In Tadoba national park, central India, we were travelling in our open-top jeep when our driver skidded to a halt and reversed just a few yards. Leaning out of his open window, he pointed to a pugmark in the sand. A female tiger had passed this way just a few moments before. We followed the track until it turned left into the forest. Our driver shot off on a circular route to get to the other side of the woodland as soon as he could. Eventually, we turned out onto a tarmac road and travelled left on a parallel route to the one where we had seen the print. Shortly afterwards, we were rewarded by an amazing sight. The adult female, known as ‘Sonam’ was walking along the road towards us. Then, gradually, one cub appeared, followed by another and yet another until five cubs joined their mother to saunter towards us. Four of the youngsters are this year’s cubs but the fifth is a male from last year who apparently doesn’t feel like leaving home just yet. A familiar story in many households.
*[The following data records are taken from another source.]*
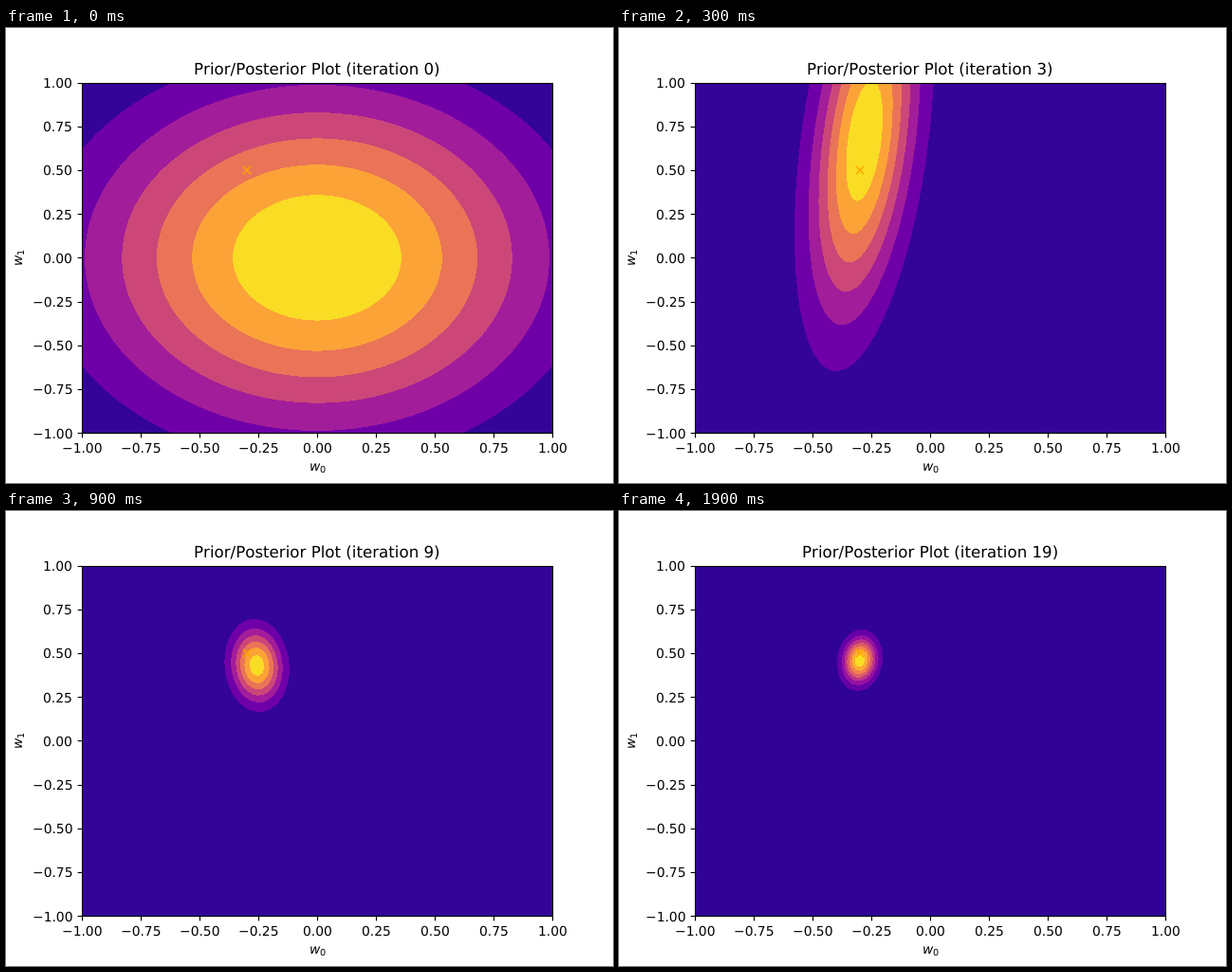
Write an HTML page with a canvas that moves like this. It is 640 px wide and 480 px high and loops after 2 s.

```html
<!DOCTYPE html>
<html lang="en">
<head>
<meta charset="utf-8">
<title>Prior/Posterior Plot</title>
<style>
html, body { margin: 0; width: 100%; height: 100%; overflow: hidden; background: #fff; }
canvas { display: block; width: 640px; height: 480px; }
</style>
</head>
<body>
<canvas id="plot" width="640" height="480"></canvas>
<script>
const ctx = document.getElementById('plot').getContext('2d');
const LEFT = 80, TOP = 57.6, WIDTH = 496, HEIGHT = 369.6;
const STEP_MS = 100, COUNT = 20, GRID = 100;
const ALPHA = 2, BETA = 25;
const FONT = '"DejaVu Sans", sans-serif';
const POINT = 100 / 72;

const PALETTES = {
  7: ['#340498', '#6f00a8', '#a21d9a', '#cc4778', '#ea7457', '#fca338', '#f9dc24'],
  8: ['#300396', '#6600a7', '#9511a1', '#bb3488', '#db5c68', '#f1814d', '#fdac33', '#f8df25']
};

// Sample inputs of the regression; each one sharpens the posterior.
const inputs = [-.03, -.16, .94, -.55, .6, -.55, .35, -.29, .85, -.75,
  .75, -.5, -.7, -.35, .2, -.55, .2, -.4];

// Posterior mean at every iteration.
const means = [
  [0, 0], [-.338, .012], [-.338, .035], [-.279, .667], [-.225, .56],
  [-.1925, .387], [-.21, .365], [-.225, .39], [-.242, .41], [-.256, .43],
  [-.27, .46], [-.285, .49], [-.297, .51], [-.307, .528], [-.305, .52],
  [-.303, .505], [-.302, .49], [-.3, .475], [-.298, .467], [-.2985, .46]
];

const toX = w => LEFT + (w + 1) / 2 * WIDTH;
const toY = w => TOP + (1 - w) / 2 * HEIGHT;
const snap = v => Math.round(v) + .5;
const clamp = (v, lo, hi) => Math.min(hi, Math.max(lo, v));

// The plotted covariance lags one sample behind the mean.
function density(iteration) {
  const [mx, my] = means[iteration];
  let a = ALPHA, b = 0, c = ALPHA;
  for (const x of inputs.slice(0, Math.max(0, iteration - 1))) {
    a += BETA;
    b += BETA * x;
    c += BETA * x * x;
  }
  const peak = Math.sqrt(a * c - b * b) / (2 * Math.PI);
  return (x, y) => {
    const u = x - mx, v = y - my;
    return peak * Math.exp(-(a * u * u + 2 * b * u * v + c * v * v) / 2);
  };
}

function niceStep(range) {
  const raw = range / 8;
  const scale = 10 ** Math.floor(Math.log10(raw));
  return scale * [1, 1.5, 2, 2.5, 3, 4, 5, 6, 8, 10].find(s => s * scale >= raw);
}

function sampleGrid(f) {
  const z = new Float64Array(GRID * GRID);
  const at = i => -1 + 2 * i / (GRID - 1);
  for (let j = 0; j < GRID; j++)
    for (let i = 0; i < GRID; i++) z[j * GRID + i] = f(at(i), at(j));
  return z;
}

function bandColors(count) {
  const list = PALETTES[clamp(count, 7, 8)];
  return list.map(h => [1, 3, 5].map(k => parseInt(h.slice(k, k + 2), 16)));
}

function drawContours(iteration) {
  const z = sampleGrid(density(iteration));
  let min = Infinity, max = 0;
  for (const v of z) {
    min = Math.min(min, v);
    max = Math.max(max, v);
  }
  const step = niceStep(max - min);
  const low = Math.floor(min / step);
  const colors = bandColors(Math.ceil(max / step) - low);
  const w = 496, h = 369, x0 = 80, y0 = 58;
  const image = ctx.createImageData(w, h);
  const cell = GRID - 1;
  for (let py = 0, p = 0; py < h; py++) {
    const gy = clamp((1 - (y0 + py + .5 - TOP) / HEIGHT) * cell, 0, cell - 1e-6);
    const j = Math.floor(gy), v = gy - j;
    for (let px = 0; px < w; px++, p += 4) {
      const gx = clamp((x0 + px + .5 - LEFT) / WIDTH * cell, 0, cell - 1e-6);
      const i = Math.floor(gx), u = gx - i, k = j * GRID + i;
      const value = (z[k] * (1 - u) + z[k + 1] * u) * (1 - v)
        + (z[k + GRID] * (1 - u) + z[k + GRID + 1] * u) * v;
      const band = clamp(Math.floor(value / step) - low, 0, colors.length - 1);
      image.data.set(colors[band], p);
      image.data[p + 3] = 255;
    }
  }
  ctx.putImageData(image, x0, y0);
}

function line(x1, y1, x2, y2) {
  ctx.beginPath();
  ctx.moveTo(x1, y1);
  ctx.lineTo(x2, y2);
  ctx.stroke();
}

function setFont(points, style = '') {
  ctx.font = `${style} ${points * POINT}px ${FONT}`;
  ctx.fontKerning = 'none';
  ctx.textRendering = 'geometricPrecision';
}

// Aligns by advance width, then puts the first glyph's ink on a whole pixel.
function text(str, x, y, points, align) {
  setFont(points);
  const box = ctx.measureText(str);
  const bearing = -box.actualBoundingBoxLeft;
  const left = Math.round(x - box.width * align + bearing) - Math.floor(bearing);
  ctx.fillText(str, left, Math.round(y));
}

function drawMarker() {
  const x = Math.round(toX(-.3)), y = Math.round(toY(.5)), r = 3 * POINT;
  ctx.strokeStyle = '#ffa500';
  ctx.lineWidth = POINT;
  line(x - r, y - r, x + r, y + r);
  line(x - r, y + r, x + r, y - r);
}

function weightLabel(sub, x, y, angle) {
  ctx.save();
  ctx.translate(x, y);
  ctx.rotate(angle);
  setFont(10, 'italic');
  ctx.fillText('w', 0, 0);
  setFont(7);
  ctx.fillText(sub, 11, 2);
  ctx.restore();
}

function drawAxes() {
  ctx.strokeStyle = ctx.fillStyle = '#000';
  ctx.lineWidth = .8 * POINT;
  ctx.strokeRect(80.5, 58.5, 496, 369);
  for (let i = 0; i <= 8; i++) {
    const value = -1 + i / 4;
    const label = (value < 0 ? '\u2212' : '') + Math.abs(value).toFixed(2);
    const x = toX(value), y = toY(value);
    line(snap(x), 427.5, snap(x), 432.4);
    line(75.6, snap(y), 80.5, snap(y));
    text(label, x, 448, 10, .5);
    text(label, 70.28, y + 5.4, 10, 1);
  }
  weightLabel('0', 320, 467, 0);
  weightLabel('1', 17, 251, -Math.PI / 2);
}

function draw(iteration) {
  ctx.fillStyle = '#fff';
  ctx.fillRect(0, 0, 640, 480);
  drawContours(iteration);
  drawMarker();
  drawAxes();
  text(`Prior/Posterior Plot (iteration ${iteration})`, 328, 49, 12, .5);
}

let shown = -1;
const start = performance.now();

function tick() {
  const elapsed = Math.max(0, performance.now() - start);
  const iteration = Math.floor(elapsed / STEP_MS) % COUNT;
  if (iteration !== shown) {
    shown = iteration;
    draw(iteration);
  }
  requestAnimationFrame(tick);
}
tick();
</script>
</body>
</html>
```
There are strict rules about keeping distance between the jeep and the animals so we were constantly on the move – in reverse. But this gave me great opportunities for photos as the family followed on behind. This sighting was totally due to the skills of the trackers and it wasn’t the only time they demonstrated an uncanny judgement about the whereabouts of otherwise invisible animals.